Stored data entries:
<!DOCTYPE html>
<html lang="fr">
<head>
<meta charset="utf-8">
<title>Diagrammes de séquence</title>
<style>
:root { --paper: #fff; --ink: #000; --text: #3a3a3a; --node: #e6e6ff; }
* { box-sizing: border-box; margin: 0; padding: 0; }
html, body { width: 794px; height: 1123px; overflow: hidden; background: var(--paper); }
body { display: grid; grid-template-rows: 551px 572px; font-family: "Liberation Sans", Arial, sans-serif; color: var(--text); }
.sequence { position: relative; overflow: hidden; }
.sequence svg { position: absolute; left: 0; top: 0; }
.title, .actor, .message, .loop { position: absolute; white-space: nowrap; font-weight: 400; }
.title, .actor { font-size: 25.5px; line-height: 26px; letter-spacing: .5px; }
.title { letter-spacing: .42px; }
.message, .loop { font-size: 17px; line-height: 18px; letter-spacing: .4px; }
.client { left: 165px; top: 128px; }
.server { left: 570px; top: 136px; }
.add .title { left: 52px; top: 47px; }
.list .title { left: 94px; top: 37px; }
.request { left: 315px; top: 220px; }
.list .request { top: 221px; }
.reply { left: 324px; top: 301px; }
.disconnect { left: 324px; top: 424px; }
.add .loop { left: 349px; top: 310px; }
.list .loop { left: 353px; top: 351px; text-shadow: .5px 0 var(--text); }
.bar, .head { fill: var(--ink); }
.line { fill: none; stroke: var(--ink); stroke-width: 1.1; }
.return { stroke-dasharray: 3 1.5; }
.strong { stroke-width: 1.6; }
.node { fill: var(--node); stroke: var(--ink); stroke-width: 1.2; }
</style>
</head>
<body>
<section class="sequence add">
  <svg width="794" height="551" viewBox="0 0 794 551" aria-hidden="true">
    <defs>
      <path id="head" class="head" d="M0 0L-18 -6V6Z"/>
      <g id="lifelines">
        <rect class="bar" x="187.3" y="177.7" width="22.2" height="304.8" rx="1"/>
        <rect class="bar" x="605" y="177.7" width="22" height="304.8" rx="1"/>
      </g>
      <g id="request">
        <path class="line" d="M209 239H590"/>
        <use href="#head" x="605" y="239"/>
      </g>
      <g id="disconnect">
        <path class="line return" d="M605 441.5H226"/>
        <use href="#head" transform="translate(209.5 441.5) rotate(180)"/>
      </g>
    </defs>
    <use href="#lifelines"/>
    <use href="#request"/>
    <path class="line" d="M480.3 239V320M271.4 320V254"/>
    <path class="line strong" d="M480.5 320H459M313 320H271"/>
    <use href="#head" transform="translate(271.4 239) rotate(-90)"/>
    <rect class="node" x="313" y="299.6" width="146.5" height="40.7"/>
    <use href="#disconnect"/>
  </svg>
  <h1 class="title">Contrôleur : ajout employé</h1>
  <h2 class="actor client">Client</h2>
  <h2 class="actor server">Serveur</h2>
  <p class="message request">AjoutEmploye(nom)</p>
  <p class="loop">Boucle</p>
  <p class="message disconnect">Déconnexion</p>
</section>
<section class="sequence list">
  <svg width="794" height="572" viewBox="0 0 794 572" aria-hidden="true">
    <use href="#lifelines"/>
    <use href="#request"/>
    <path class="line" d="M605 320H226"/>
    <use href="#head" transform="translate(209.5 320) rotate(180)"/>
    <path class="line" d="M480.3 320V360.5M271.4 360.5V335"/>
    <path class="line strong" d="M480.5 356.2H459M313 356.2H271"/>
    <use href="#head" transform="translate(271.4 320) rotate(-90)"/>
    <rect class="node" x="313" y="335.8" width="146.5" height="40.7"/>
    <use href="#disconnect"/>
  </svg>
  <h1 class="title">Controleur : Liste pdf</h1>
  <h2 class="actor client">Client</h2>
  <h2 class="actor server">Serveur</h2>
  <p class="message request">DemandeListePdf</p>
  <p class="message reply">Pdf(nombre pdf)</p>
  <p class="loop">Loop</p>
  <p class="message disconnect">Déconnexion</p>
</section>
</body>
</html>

* What you need to do *
From the records above, extract each line exactly as shown.

* Answer below *
<!DOCTYPE html>
<html lang="fr">
<head>
<meta charset="utf-8">
<title>Diagrammes de séquence</title>
<style>
:root { --paper: #fff; --ink: #000; --text: #3a3a3a; --node: #e6e6ff; }
* { box-sizing: border-box; margin: 0; padding: 0; }
html, body { width: 794px; height: 1123px; overflow: hidden; background: var(--paper); }
body { display: grid; grid-template-rows: 551px 572px; font-family: "Liberation Sans", Arial, sans-serif; color: var(--text); }
.sequence { position: relative; overflow: hidden; }
.sequence svg { position: absolute; left: 0; top: 0; }
.title, .actor, .message, .loop { position: absolute; white-space: nowrap; font-weight: 400; }
.title, .actor { font-size: 25.5px; line-height: 26px; letter-spacing: .5px; }
.title { letter-spacing: .42px; }
.message, .loop { font-size: 17px; line-height: 18px; letter-spacing: .4px; }
.client { left: 165px; top: 128px; }
.server { left: 570px; top: 136px; }
.add .title { left: 52px; top: 47px; }
.list .title { left: 94px; top: 37px; }
.request { left: 315px; top: 220px; }
.list .request { top: 221px; }
.reply { left: 324px; top: 301px; }
.disconnect { left: 324px; top: 424px; }
.add .loop { left: 349px; top: 310px; }
.list .loop { left: 353px; top: 351px; text-shadow: .5px 0 var(--text); }
.bar, .head { fill: var(--ink); }
.line { fill: none; stroke: var(--ink); stroke-width: 1.1; }
.return { stroke-dasharray: 3 1.5; }
.strong { stroke-width: 1.6; }
.node { fill: var(--node); stroke: var(--ink); stroke-width: 1.2; }
</style>
</head>
<body>
<section class="sequence add">
  <svg width="794" height="551" viewBox="0 0 794 551" aria-hidden="true">
    <defs>
      <path id="head" class="head" d="M0 0L-18 -6V6Z"/>
      <g id="lifelines">
        <rect class="bar" x="187.3" y="177.7" width="22.2" height="304.8" rx="1"/>
        <rect class="bar" x="605" y="177.7" width="22" height="304.8" rx="1"/>
      </g>
      <g id="request">
        <path class="line" d="M209 239H590"/>
        <use href="#head" x="605" y="239"/>
      </g>
      <g id="disconnect">
        <path class="line return" d="M605 441.5H226"/>
        <use href="#head" transform="translate(209.5 441.5) rotate(180)"/>
      </g>
    </defs>
    <use href="#lifelines"/>
    <use href="#request"/>
    <path class="line" d="M480.3 239V320M271.4 320V254"/>
    <path class="line strong" d="M480.5 320H459M313 320H271"/>
    <use href="#head" transform="translate(271.4 239) rotate(-90)"/>
    <rect class="node" x="313" y="299.6" width="146.5" height="40.7"/>
    <use href="#disconnect"/>
  </svg>
  <h1 class="title">Contrôleur : ajout employé</h1>
  <h2 class="actor client">Client</h2>
  <h2 class="actor server">Serveur</h2>
  <p class="message request">AjoutEmploye(nom)</p>
  <p class="loop">Boucle</p>
  <p class="message disconnect">Déconnexion</p>
</section>
<section class="sequence list">
  <svg width="794" height="572" viewBox="0 0 794 572" aria-hidden="true">
    <use href="#lifelines"/>
    <use href="#request"/>
    <path class="line" d="M605 320H226"/>
    <use href="#head" transform="translate(209.5 320) rotate(180)"/>
    <path class="line" d="M480.3 320V360.5M271.4 360.5V335"/>
    <path class="line strong" d="M480.5 356.2H459M313 356.2H271"/>
    <use href="#head" transform="translate(271.4 320) rotate(-90)"/>
    <rect class="node" x="313" y="335.8" width="146.5" height="40.7"/>
    <use href="#disconnect"/>
  </svg>
  <h1 class="title">Controleur : Liste pdf</h1>
  <h2 class="actor client">Client</h2>
  <h2 class="actor server">Serveur</h2>
  <p class="message request">DemandeListePdf</p>
  <p class="message reply">Pdf(nombre pdf)</p>
  <p class="loop">Loop</p>
  <p class="message disconnect">Déconnexion</p>
</section>
</body>
</html>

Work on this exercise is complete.